MGM Resorts International and Macau-based Galaxy Entertainment Group are the favorites to win Osaka’s coveted resort casino license, according to a report in The Japan Times.
The English-language daily cited unidentified officials in tossing the prediction into an increasingly competitive and populous field that recently got bigger with two major theme park operators, Universal Studios Japan and Huis Ten Bosch Co., announcing they are looking for partners for separate casino bids.
A bill legalizing casinos in Japan is expected to pass later this year in a special session of the National Diet, backed by Prime Minister Shinzo Abe and his governing Liberal Democratic Party, who see resort-scale casinos as an aid to reviving the country’s economy by growing foreign tourism and promoting investment. It’s a strategy that has acquired additional urgency as officials look ahead to funding an estimated US$2 billion worth of facilities and infrastructure needed to support Tokyo’s hosting of the 2020 Summer Olympics.
Assuming the bill becomes law, the stage would be set for development of a regulatory and licensing framework to govern a market that is expected to consist of two mega-resorts initially, one each in Tokyo and Osaka, and as many as six smaller venues in regional tourist areas. As many as 12 casinos could be approved ultimately, generating up to US$40 billion a year in gaming revenue over the next decade, according to some analysts.
The prospects have attracted an A-list of global operators in addition to MGM and Galaxy—Las Vegas Sands, Melco Crown Entertainment, Wynn Resorts, Caesars Entertainment and Genting Singapore among them— and will likely entail partnerships with Japanese companies from the pachinko and machine gaming sectors and possibly from the larger economy.
Osaka officials have been out in front of the process, designating a preferred development site on Osaka Bay and holding discussions with several major gaming companies.
Universal Studios’ bid, however, has been received coolly by the local government, which has been in and out of court since 2010 trying to get Universal to pay more for city property it leases.
“I don’t have a relationship based on trust with USJ’s management,” said Osaka Mayor Toru Hashimoto.
“USJ has no experience at all in the casino sector,” Governor Ichiro Matsui told The Japan Times.
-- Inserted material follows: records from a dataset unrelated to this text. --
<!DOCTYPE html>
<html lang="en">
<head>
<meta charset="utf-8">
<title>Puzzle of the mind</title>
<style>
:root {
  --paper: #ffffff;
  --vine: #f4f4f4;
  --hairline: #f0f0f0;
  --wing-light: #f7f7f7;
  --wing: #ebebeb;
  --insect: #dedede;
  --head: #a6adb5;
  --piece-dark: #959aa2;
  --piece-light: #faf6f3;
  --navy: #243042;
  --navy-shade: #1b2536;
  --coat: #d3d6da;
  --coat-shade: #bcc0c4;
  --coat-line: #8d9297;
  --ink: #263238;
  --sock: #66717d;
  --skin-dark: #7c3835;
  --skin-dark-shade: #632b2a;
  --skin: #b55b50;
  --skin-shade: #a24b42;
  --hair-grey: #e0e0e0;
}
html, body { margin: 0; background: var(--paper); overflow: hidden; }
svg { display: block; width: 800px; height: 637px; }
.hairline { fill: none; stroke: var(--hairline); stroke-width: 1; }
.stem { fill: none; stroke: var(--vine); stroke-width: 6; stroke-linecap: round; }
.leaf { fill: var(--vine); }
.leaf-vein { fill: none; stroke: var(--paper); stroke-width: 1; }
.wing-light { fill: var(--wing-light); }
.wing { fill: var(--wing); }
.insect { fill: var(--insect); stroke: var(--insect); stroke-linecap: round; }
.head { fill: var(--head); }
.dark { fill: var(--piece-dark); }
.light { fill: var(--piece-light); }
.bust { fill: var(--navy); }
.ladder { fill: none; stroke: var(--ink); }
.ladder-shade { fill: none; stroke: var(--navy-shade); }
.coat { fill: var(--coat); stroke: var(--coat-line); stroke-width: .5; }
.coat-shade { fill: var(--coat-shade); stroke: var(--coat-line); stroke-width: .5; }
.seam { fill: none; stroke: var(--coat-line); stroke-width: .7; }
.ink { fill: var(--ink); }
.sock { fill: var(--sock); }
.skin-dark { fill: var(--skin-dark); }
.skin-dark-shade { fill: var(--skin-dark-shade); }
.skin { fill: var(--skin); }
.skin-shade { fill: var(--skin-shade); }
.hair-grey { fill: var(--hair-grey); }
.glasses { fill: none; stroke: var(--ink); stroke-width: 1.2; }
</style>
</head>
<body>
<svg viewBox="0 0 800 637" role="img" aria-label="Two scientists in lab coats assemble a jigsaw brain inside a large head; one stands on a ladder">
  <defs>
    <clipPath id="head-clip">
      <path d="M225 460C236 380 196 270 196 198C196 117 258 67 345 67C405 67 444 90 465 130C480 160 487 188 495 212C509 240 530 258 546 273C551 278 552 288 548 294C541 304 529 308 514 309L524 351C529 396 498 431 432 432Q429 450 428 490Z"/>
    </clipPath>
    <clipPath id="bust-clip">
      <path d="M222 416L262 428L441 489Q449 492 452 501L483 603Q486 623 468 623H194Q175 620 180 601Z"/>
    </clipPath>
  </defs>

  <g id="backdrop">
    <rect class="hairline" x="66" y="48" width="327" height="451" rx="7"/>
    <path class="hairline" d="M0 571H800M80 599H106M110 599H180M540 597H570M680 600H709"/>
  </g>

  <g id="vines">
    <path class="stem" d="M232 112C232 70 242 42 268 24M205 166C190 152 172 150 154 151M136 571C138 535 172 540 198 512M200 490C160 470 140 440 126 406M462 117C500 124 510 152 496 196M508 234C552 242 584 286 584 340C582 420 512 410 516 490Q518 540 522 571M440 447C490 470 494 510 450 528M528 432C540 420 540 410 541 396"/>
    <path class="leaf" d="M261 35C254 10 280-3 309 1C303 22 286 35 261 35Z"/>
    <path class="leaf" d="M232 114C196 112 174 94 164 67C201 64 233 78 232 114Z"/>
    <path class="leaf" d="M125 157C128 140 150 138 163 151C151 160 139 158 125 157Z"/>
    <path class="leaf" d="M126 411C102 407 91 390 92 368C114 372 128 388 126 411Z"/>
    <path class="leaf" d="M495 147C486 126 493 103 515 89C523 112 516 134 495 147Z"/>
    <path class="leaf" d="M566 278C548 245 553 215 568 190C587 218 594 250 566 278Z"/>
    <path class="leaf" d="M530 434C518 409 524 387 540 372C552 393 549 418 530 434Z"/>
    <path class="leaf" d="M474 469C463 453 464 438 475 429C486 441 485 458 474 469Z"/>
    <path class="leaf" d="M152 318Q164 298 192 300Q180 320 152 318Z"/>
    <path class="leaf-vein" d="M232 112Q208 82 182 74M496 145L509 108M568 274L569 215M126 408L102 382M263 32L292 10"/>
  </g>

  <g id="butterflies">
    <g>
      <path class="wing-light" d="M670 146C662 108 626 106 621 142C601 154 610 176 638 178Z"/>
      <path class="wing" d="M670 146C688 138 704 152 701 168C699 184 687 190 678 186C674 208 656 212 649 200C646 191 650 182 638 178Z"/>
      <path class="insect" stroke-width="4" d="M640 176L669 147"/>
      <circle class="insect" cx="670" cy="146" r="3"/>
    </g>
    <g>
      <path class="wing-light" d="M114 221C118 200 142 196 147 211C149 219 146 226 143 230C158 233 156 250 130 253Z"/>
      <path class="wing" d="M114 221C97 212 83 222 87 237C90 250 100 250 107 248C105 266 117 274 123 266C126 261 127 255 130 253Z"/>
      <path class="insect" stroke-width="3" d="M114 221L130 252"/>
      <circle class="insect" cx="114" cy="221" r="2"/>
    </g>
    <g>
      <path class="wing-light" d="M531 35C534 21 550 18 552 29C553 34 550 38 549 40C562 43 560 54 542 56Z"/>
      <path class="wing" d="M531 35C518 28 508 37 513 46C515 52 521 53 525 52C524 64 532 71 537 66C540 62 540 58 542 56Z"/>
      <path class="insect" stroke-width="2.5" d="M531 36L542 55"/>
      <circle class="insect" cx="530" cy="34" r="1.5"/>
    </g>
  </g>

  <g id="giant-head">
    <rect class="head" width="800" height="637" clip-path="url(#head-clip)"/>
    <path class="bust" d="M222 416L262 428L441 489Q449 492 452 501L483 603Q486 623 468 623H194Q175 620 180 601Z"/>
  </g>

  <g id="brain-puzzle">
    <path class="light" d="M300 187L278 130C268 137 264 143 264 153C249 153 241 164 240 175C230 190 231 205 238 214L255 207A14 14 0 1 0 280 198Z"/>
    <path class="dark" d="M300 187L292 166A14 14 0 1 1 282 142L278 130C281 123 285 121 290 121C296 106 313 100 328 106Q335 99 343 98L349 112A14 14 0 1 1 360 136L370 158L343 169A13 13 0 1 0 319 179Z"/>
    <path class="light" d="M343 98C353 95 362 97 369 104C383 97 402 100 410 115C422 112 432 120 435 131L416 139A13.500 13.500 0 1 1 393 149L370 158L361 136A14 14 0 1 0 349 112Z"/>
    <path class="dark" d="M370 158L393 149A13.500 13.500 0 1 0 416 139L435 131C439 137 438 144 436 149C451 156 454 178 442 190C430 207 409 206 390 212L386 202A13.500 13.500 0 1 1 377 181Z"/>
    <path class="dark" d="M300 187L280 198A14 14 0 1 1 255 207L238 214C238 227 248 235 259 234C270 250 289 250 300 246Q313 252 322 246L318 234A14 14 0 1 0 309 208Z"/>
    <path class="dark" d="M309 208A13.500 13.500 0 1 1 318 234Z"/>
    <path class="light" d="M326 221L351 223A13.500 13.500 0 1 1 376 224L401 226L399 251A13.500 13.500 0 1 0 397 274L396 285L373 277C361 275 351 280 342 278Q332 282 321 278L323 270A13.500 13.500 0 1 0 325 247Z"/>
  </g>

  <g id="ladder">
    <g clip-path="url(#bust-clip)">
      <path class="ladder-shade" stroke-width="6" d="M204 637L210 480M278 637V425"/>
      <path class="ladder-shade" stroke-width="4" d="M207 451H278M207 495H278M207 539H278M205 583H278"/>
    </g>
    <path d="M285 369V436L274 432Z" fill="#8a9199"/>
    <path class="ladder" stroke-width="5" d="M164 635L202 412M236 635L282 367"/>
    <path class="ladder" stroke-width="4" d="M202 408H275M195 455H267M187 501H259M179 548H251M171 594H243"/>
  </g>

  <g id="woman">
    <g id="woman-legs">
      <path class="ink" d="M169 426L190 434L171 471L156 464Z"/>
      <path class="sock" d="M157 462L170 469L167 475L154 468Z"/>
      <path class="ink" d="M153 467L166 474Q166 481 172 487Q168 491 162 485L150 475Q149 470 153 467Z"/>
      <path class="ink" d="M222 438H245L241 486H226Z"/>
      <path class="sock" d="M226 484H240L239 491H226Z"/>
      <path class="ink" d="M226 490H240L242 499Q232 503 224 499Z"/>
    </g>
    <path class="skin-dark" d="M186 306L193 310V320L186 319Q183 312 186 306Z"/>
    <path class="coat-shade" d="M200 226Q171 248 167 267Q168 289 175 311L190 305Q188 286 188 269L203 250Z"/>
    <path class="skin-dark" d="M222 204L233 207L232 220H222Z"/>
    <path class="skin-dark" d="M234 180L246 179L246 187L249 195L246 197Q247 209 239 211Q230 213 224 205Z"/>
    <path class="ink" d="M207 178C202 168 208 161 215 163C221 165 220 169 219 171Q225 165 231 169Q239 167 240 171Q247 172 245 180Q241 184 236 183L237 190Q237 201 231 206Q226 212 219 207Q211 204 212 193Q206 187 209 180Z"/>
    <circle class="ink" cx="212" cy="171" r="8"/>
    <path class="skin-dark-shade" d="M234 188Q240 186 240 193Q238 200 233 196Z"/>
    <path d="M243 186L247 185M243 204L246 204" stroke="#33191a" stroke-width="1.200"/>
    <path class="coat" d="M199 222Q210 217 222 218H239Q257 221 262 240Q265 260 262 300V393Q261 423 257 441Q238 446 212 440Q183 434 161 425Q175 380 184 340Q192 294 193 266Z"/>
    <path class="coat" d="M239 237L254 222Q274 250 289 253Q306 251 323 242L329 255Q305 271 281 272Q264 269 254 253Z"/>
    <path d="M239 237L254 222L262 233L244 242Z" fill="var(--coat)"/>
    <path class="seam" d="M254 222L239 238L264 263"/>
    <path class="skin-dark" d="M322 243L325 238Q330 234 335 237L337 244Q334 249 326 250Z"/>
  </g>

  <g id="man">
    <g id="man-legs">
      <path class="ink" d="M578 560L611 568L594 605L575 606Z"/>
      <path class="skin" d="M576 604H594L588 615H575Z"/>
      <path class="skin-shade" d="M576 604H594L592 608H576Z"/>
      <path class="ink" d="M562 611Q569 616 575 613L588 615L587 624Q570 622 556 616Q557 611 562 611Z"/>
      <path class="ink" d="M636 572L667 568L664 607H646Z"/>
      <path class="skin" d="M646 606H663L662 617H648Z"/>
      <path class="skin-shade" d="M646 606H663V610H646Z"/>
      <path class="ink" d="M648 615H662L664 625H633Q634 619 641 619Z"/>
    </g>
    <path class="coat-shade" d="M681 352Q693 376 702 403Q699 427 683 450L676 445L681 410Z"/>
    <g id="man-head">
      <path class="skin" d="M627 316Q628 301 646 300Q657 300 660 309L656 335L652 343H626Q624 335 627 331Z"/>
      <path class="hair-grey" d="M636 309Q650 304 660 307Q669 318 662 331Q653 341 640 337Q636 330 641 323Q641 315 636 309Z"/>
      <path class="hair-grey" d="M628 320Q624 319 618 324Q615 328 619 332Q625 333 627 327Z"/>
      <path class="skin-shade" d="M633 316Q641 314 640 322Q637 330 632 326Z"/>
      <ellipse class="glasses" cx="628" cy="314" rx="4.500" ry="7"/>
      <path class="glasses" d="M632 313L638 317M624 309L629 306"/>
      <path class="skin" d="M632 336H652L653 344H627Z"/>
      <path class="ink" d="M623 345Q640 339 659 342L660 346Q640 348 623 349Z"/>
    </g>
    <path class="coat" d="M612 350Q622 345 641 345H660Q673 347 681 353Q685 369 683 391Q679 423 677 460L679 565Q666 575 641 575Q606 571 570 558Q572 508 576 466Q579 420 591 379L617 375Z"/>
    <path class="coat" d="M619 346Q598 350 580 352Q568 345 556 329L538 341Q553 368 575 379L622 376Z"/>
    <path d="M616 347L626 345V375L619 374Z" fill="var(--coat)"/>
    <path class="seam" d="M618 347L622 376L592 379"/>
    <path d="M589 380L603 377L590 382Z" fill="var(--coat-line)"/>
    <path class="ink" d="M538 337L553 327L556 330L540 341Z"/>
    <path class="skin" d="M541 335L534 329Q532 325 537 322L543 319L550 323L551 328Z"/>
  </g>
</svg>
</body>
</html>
Huis Ten Bosch’s plan is to partner up on development of a “sophisticated and elegant European-style” resort casino adjoining its flagship Dutch-themed park in Nagasaki, the company’s president, Hideo Sawada, told Kyodo News. Sawada said the complex would eventually include retail, entertainment and other facilities on 25,000 square meters of park property currently used for parking.